**PROVIDED RECORDS:**

#####

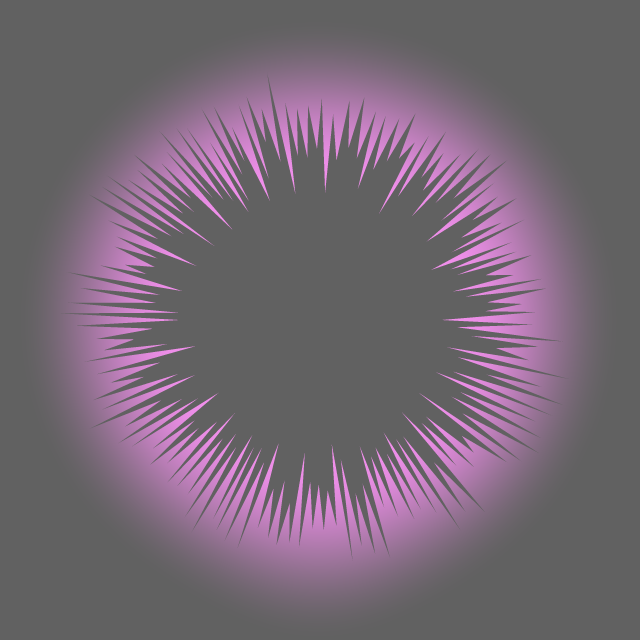
Give the GLSL for this background, as a WebGL 1 fragment shader.

```glsl
precision highp float;
// A grey spiky burst silhouetted against a soft pink ring of light.

uniform vec2 u_resolution;

const float TAU = 6.2831853;
const vec3 GREY = vec3(0.38);
const vec3 PINK = vec3(0.94, 0.56, 0.92);
const vec2 CENTER = vec2(0.498, 0.5);

const float SPIKES = 120.0;
const float GROUP = 4.0;            // spikes between two deep notches
const float NOTCH_RADIUS = 0.19;    // deepest gaps
const float GAP_MIN = 0.215;        // ordinary gaps
const float GAP_MAX = 0.29;
const float TIP_MIN = 0.32;
const float TIP_MAX = 0.39;
const float TIP_VARIATION = 0.06;
const float TIP_JITTER = 0.4;       // sideways lean, in spike widths

const float GLOW_INNER = 0.22;
const float GLOW_OUTER = 0.475;
const float GLOW_DROOP = 0.03;      // stretch of the glow at the bottom
const int SAMPLES = 4;              // antialiasing samples per axis

float hash(float n) {
  vec2 p = fract(vec2(n) * vec2(0.1031, 0.1137) + 0.217);
  p += dot(p, p.yx + 33.33);
  return fract((p.x + p.y) * p.x);
}

// Radius of the gap before a spike; every group starts with a deep notch.
float gapRadius(float id) {
  id = mod(id, SPIKES);
  float shallow = mix(GAP_MIN, GAP_MAX, hash(id + 17.0));
  float deep = NOTCH_RADIUS + 0.03 * hash(id + 211.0);
  return mod(id, GROUP) < 0.5 ? deep : shallow;
}

// Spikes in one group share a reach, with individual variation.
float tipRadius(float id) {
  float reach = mix(TIP_MIN, TIP_MAX, hash(floor(id / GROUP) + 401.0));
  return reach + TIP_VARIATION * (hash(id + 619.0) - 0.5);
}

// Outline radius: straight edges are linear in inverse radius.
float burstRadius(float angle) {
  float bend = (angle - 1.83) / 0.5;
  angle -= 0.08 * exp(-bend * bend);
  float cell = angle / TAU * SPIKES;
  float id = mod(floor(cell), SPIKES);
  float f = fract(cell);
  float peak = 0.5 + TIP_JITTER * (hash(id + 823.0) - 0.5);
  float gap = f < peak ? gapRadius(id) : gapRadius(id + 1.0);
  float rise = f < peak ? f / peak : (1.0 - f) / (1.0 - peak);
  return 1.0 / mix(1.0 / gap, 1.0 / tipRadius(id), rise);
}

vec2 toCanvas(vec2 pixel) {
  return (pixel - CENTER * u_resolution) / min(u_resolution.x, u_resolution.y);
}

void main() {
  // Soft ring of light
  vec2 p = toCanvas(gl_FragCoord.xy);
  float r = length(p);
  float down = max(-p.y / max(r, 0.001), 0.0);
  float outer = GLOW_OUTER + GLOW_DROOP * pow(down, 16.0);
  float glow = 1.0 - smoothstep(GLOW_INNER, outer, r);

  // Burst coverage, averaged inside the pixel
  float open = 0.0;
  for (int y = 0; y < SAMPLES; y++) {
    for (int x = 0; x < SAMPLES; x++) {
      vec2 offset = (vec2(float(x), float(y)) + 0.5) / float(SAMPLES) - 0.5;
      vec2 q = toCanvas(gl_FragCoord.xy + offset);
      float angle = mod(atan(q.y, q.x + 0.000001), TAU);
      open += step(burstRadius(angle), length(q));
    }
  }
  open /= float(SAMPLES * SAMPLES);

  gl_FragColor = vec4(mix(GREY, PINK, glow * open), 1.0);
}
```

#####

**THE TASK:** Reproduce every line of the listing above in which the string "length" appears.

**ANSWER TO THE PROBLEM:**
  float r = length(p);
      open += step(burstRadius(angle), length(q));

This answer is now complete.